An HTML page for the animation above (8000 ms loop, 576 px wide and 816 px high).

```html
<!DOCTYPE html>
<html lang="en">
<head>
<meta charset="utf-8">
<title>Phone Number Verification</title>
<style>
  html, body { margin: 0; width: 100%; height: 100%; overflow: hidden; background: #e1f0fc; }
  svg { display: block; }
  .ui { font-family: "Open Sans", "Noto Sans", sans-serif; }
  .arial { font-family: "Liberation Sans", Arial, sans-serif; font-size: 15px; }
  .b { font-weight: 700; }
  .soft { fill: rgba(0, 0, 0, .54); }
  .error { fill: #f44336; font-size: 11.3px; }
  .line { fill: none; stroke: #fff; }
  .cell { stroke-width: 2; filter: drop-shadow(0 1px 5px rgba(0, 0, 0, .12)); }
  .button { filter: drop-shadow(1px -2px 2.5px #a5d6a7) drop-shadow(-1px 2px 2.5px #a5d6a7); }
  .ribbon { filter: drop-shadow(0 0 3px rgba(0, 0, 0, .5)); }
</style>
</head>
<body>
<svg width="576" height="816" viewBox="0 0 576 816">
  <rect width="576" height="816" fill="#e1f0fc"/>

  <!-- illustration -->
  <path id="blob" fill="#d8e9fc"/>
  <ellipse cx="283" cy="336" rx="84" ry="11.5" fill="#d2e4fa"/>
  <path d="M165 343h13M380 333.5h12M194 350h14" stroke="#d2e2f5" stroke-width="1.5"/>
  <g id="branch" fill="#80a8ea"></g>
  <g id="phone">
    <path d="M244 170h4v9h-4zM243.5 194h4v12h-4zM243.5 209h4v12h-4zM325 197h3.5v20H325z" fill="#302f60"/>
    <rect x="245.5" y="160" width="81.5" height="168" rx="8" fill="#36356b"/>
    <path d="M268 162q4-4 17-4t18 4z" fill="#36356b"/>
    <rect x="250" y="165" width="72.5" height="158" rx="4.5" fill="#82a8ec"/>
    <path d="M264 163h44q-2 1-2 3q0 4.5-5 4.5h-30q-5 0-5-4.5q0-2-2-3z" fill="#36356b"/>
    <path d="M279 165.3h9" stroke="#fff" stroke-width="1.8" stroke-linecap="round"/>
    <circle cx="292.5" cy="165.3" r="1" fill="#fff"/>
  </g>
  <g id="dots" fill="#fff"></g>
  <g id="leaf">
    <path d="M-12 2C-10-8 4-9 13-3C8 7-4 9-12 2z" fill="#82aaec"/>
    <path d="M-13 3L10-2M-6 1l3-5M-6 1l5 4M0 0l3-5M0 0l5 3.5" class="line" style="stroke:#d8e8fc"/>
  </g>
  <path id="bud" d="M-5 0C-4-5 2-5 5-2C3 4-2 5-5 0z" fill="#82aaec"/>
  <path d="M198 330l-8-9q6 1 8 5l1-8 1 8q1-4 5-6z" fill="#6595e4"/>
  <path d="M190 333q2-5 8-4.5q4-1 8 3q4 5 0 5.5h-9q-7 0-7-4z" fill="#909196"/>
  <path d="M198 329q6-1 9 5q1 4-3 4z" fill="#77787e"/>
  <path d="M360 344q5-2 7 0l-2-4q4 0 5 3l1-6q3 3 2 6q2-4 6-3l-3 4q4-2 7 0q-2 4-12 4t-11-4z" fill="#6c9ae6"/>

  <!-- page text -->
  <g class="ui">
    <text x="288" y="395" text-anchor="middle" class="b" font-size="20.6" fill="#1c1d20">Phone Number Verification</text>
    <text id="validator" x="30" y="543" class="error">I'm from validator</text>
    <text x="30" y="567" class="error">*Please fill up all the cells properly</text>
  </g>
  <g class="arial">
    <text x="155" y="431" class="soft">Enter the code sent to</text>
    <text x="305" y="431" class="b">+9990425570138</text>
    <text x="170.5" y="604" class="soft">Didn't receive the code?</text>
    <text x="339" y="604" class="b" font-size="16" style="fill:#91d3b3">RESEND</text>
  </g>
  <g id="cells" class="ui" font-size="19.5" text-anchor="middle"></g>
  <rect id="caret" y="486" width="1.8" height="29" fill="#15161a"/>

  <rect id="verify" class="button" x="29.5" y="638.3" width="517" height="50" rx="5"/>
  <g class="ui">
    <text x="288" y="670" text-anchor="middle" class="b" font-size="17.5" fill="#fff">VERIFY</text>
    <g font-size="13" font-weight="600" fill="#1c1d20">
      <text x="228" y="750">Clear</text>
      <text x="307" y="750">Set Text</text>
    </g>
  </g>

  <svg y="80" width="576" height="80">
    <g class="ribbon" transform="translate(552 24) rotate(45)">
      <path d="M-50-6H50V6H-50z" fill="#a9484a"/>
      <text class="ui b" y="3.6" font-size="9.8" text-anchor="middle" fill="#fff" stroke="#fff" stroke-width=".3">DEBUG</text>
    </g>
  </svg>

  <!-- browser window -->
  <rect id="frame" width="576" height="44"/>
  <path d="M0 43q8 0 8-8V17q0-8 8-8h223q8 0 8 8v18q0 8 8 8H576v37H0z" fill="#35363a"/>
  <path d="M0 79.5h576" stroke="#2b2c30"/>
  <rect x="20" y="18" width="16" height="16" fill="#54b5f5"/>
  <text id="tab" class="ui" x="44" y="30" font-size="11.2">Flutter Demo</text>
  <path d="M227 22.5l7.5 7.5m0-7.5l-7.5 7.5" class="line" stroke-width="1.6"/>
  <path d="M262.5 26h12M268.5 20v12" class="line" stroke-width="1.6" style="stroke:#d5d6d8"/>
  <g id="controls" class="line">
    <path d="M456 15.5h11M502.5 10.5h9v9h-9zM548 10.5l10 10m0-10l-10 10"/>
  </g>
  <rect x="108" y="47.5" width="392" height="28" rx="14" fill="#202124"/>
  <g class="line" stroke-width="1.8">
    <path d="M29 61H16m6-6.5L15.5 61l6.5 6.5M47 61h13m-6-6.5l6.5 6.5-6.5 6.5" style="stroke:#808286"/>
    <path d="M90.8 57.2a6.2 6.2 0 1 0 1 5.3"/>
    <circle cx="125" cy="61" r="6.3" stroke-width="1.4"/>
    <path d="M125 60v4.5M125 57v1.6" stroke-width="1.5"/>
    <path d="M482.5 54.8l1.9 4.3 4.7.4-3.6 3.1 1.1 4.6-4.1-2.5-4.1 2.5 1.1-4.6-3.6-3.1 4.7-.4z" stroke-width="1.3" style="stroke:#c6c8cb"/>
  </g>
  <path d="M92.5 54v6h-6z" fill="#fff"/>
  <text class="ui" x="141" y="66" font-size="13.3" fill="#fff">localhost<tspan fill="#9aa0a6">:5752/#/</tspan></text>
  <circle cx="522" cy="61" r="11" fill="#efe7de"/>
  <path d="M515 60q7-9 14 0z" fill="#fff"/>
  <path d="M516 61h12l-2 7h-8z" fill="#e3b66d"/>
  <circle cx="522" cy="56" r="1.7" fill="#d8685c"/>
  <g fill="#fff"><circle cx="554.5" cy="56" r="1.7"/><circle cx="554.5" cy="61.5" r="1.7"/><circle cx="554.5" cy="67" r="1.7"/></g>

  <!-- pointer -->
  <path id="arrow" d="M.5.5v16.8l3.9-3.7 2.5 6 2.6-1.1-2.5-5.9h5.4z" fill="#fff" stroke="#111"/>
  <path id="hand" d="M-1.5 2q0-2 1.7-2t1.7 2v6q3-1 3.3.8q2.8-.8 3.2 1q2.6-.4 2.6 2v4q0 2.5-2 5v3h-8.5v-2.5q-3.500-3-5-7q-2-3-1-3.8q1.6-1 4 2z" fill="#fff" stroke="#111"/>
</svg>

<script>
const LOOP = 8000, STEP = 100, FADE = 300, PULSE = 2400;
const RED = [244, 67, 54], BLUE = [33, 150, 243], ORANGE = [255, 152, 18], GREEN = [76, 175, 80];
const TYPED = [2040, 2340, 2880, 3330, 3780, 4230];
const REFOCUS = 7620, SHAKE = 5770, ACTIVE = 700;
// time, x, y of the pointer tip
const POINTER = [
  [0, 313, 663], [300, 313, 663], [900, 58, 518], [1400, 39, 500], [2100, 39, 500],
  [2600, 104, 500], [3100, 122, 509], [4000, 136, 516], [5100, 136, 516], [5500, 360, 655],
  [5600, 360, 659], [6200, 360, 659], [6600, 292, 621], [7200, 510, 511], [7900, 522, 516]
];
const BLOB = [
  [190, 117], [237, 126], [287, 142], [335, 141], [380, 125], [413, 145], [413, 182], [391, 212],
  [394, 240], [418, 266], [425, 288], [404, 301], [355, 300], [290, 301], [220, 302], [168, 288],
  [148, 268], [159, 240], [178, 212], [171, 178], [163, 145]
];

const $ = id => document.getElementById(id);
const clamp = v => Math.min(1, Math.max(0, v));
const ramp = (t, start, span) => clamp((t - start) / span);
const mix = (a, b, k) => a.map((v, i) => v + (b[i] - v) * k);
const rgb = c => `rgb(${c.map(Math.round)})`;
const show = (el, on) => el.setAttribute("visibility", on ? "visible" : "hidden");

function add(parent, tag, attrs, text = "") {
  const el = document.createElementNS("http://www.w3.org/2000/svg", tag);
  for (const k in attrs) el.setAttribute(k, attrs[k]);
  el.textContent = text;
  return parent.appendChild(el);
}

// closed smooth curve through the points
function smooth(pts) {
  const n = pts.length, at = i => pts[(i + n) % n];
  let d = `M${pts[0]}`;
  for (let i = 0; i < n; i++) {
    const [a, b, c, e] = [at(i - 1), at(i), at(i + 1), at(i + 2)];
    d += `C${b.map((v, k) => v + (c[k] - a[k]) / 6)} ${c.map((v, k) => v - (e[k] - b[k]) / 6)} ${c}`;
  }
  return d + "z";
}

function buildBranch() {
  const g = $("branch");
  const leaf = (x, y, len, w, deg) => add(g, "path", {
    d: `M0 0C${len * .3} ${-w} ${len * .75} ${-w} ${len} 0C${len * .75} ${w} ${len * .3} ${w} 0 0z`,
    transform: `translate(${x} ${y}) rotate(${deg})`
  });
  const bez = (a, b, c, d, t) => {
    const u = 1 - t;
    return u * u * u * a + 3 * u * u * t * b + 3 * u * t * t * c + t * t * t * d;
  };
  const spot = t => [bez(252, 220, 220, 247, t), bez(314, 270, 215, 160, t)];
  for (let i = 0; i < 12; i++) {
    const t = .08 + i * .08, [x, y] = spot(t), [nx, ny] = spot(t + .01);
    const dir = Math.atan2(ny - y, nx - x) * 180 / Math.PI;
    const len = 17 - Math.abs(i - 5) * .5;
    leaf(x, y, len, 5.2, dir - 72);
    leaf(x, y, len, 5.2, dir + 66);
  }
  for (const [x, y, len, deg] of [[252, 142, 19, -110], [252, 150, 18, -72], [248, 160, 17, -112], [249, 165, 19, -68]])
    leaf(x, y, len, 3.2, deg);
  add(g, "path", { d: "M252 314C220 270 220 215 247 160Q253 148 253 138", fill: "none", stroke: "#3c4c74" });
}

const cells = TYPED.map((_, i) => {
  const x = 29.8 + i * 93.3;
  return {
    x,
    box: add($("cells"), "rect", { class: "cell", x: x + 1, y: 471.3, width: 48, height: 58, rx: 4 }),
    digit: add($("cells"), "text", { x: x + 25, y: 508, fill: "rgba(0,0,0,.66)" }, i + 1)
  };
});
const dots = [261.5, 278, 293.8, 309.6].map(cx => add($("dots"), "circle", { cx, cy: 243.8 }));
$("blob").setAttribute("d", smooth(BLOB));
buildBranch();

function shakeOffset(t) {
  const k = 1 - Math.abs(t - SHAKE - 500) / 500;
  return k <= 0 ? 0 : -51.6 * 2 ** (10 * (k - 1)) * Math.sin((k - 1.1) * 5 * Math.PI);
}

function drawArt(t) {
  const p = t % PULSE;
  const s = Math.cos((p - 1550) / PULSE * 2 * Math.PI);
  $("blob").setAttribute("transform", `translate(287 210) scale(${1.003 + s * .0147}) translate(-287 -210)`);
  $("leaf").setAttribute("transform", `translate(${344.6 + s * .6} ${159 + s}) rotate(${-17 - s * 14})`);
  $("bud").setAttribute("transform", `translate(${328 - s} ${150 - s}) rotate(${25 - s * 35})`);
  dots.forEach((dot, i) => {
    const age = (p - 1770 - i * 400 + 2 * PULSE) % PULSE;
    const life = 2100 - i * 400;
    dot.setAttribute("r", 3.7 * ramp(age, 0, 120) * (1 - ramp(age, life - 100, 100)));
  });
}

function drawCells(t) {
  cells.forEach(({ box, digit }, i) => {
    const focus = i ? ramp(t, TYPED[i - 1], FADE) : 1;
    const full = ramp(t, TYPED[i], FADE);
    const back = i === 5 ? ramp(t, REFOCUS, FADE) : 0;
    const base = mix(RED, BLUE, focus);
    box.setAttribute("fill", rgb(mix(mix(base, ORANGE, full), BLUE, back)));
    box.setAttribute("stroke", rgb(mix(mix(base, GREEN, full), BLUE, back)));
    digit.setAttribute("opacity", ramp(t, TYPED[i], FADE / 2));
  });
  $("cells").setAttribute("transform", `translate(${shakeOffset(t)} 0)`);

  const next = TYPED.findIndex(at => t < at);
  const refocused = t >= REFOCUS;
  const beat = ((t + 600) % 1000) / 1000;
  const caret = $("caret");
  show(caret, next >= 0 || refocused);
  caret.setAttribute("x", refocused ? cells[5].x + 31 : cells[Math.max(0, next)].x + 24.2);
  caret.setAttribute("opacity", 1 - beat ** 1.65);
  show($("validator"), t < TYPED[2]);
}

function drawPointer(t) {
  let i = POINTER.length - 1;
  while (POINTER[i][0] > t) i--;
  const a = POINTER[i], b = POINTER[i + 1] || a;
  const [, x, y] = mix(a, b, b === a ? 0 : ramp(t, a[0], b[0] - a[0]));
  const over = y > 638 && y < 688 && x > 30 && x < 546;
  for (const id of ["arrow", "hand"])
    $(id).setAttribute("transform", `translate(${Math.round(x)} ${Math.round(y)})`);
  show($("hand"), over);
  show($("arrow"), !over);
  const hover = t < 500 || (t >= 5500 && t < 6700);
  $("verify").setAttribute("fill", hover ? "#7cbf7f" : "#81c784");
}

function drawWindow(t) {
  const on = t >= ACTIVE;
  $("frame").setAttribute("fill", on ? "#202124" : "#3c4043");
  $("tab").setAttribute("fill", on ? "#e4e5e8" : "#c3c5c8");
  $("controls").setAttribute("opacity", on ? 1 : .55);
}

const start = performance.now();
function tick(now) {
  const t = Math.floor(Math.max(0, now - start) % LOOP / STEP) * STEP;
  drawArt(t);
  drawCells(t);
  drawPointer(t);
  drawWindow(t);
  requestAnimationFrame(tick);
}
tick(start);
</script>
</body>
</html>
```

> _Work required_
Copy out each line of the material that holds the word "base".

> _Output of the task_
    const base = mix(RED, BLUE, focus);
    box.setAttribute("fill", rgb(mix(mix(base, ORANGE, full), BLUE, back)));
    box.setAttribute("stroke", rgb(mix(mix(base, GREEN, full), BLUE, back)));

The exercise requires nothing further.